The first time I saw the before and after x-rays, I considered it a miracle. I work for the incredible team of physician-scientists who made this miracle happen. The x-rays I was seeing were of a very young patient. The before x-rays showed a tumor literally choking the life out of this young child. As a mother myself, it broke my heart. This tiny little girl had neurofibromatosis type 1 (NF1), a genetic disorder that causes tissues to develop abnormally. It manifests in both malignant and non-malignant tumors. It is the most common inherited cancer predisposition syndrome. These tumors often encase nerve sheaths which makes them inoperable.
The child’s tumor was slowly squeezing her throat shut and there was little that could be done to stop this life-threatening disease. Her mother was told to simply take her home and make her as comfortable as possible. However, her mother refused to give up. She contacted Dr. Wade Clapp. His lab at the Wells Center for Pediatric Research on the Indiana University School of Medicine campus in Indianapolis had published groundbreaking studies in medical journals that provided the first ever hope for NF1 patients. His team of physician-scientists had discovered a non-surgical treatment for NF1.
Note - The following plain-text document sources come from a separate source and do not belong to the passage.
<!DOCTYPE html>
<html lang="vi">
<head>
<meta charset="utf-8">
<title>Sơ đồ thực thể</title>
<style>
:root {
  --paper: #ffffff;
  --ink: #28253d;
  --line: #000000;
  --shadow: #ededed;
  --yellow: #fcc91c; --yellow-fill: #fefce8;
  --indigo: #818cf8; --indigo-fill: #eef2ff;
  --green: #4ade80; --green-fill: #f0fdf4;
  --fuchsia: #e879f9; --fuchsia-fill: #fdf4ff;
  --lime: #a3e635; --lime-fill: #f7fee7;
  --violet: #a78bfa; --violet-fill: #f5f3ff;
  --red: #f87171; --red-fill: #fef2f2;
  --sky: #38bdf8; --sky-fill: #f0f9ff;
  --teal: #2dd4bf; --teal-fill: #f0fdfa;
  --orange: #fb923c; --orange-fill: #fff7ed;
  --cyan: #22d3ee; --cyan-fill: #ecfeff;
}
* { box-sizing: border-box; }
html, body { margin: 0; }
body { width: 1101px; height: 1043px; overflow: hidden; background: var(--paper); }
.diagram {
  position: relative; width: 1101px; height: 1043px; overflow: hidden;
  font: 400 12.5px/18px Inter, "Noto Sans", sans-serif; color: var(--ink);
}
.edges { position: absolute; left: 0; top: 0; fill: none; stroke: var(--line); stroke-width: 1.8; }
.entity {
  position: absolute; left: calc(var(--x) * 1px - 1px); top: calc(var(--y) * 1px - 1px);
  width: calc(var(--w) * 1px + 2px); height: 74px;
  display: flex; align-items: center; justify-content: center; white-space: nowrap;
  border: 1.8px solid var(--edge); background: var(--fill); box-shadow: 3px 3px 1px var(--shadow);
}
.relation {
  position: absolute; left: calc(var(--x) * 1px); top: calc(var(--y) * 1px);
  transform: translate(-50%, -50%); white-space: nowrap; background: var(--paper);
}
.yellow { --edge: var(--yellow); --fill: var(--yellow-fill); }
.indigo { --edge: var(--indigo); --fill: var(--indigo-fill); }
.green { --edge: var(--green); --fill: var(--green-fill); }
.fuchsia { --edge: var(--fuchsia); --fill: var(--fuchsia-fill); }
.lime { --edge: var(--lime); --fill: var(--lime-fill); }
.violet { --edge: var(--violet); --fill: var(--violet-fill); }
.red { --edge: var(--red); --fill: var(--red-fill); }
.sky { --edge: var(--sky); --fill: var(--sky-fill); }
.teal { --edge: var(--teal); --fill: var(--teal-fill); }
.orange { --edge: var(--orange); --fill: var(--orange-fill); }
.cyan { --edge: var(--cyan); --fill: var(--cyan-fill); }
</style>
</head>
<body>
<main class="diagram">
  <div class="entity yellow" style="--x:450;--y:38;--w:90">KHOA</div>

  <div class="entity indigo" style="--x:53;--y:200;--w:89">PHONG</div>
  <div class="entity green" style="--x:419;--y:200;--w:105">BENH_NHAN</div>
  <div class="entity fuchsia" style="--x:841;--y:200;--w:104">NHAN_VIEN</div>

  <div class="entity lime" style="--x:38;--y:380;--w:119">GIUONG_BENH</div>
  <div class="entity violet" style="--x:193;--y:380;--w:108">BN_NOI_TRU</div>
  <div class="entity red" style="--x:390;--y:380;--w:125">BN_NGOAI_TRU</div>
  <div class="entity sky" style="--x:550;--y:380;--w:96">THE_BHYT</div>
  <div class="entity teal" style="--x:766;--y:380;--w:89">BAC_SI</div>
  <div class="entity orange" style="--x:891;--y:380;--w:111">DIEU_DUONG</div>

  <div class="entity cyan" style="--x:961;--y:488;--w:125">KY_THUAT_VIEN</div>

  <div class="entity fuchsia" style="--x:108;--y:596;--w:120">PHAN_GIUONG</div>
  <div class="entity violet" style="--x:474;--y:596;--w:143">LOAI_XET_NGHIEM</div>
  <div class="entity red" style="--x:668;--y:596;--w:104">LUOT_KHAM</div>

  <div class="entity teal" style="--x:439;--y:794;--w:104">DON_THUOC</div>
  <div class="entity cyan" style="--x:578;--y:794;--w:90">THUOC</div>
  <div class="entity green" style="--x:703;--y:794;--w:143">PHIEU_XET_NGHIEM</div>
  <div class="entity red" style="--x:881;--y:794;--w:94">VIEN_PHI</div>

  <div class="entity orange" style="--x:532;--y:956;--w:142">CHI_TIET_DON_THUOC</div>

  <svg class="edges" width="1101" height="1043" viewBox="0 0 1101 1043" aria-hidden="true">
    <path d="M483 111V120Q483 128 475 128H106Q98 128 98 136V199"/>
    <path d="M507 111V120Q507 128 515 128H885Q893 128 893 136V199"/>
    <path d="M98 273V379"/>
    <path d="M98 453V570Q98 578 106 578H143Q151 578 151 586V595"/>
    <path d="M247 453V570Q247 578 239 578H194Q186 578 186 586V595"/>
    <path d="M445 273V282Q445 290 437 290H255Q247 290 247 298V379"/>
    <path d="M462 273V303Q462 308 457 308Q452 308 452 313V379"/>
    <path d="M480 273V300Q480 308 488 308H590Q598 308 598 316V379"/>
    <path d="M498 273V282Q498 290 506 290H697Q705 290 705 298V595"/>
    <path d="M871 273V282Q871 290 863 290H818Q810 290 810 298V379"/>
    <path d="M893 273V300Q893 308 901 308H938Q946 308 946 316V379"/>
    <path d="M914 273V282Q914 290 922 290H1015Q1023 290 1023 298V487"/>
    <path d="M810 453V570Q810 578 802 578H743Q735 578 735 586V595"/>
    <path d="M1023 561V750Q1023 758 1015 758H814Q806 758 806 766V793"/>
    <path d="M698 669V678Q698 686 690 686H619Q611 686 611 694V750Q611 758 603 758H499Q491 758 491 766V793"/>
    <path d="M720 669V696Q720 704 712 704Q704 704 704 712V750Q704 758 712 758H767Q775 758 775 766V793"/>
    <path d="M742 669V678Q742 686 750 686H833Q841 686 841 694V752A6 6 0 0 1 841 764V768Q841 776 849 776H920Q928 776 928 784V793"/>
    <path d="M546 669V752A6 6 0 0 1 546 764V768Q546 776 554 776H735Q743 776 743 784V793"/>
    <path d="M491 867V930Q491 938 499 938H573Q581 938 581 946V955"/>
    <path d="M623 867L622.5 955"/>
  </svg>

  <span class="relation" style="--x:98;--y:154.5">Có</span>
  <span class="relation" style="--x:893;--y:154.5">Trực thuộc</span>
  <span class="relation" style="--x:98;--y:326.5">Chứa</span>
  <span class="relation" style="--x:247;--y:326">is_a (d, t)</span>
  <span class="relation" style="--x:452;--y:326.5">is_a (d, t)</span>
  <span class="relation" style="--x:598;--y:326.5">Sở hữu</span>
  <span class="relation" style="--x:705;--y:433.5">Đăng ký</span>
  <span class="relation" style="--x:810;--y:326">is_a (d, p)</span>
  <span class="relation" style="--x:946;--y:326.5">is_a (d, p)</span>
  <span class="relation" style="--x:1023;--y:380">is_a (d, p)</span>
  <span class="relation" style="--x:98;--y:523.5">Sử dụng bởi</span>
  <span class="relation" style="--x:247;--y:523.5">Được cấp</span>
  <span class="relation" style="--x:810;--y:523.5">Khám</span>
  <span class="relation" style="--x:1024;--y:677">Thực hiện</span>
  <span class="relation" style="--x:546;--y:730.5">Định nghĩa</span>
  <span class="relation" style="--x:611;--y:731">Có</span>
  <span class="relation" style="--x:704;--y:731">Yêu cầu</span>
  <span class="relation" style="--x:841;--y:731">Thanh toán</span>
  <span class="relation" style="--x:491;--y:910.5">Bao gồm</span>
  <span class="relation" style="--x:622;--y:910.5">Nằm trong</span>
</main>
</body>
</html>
Treatment was started by placing medicine in the child’s breakfast each morning. The results were dramatic. Within 6 months, her tumor had been reduced by 70%. She was once again able to attend school, play with her friends and participate in family activities. Eight years later she continues to thrive.
Today, Dr. Clapp’s lab, IU School of Medicine and his global collaborators are considered the world’s foremost experts in this disease and its treatment. Discoveries in the pathogenesis of neurofibromatosis and its treatment are now a model for developing interventions for children with genetic disorders. Exciting research breakthroughs in understanding the causes of childhood diseases and then identifying new treatments and therapies happen regularly at Indiana University School of Medicine and the Wells Center for Pediatric Research on the IU School of Medicine campus. The Department of Pediatrics participates in 200-300 clinical trials annually for new and innovative treatments for diseases that affect children. To date, more than 500 NF1 patients have participated in clinical trials worldwide, and Dr. Clapp and his research collaborators have expanded their research to include presarcomas, sarcomas, myeloid leukemia and schwannomas.
The views expressed in this content represent the perspective and opinions of the author and may or may not represent the position of Indiana University School of Medicine.
Communications and Marketing Manager
Susan is the Communications & Marketing Manager for the Department of Pediatrics at Indiana University School of Medicine.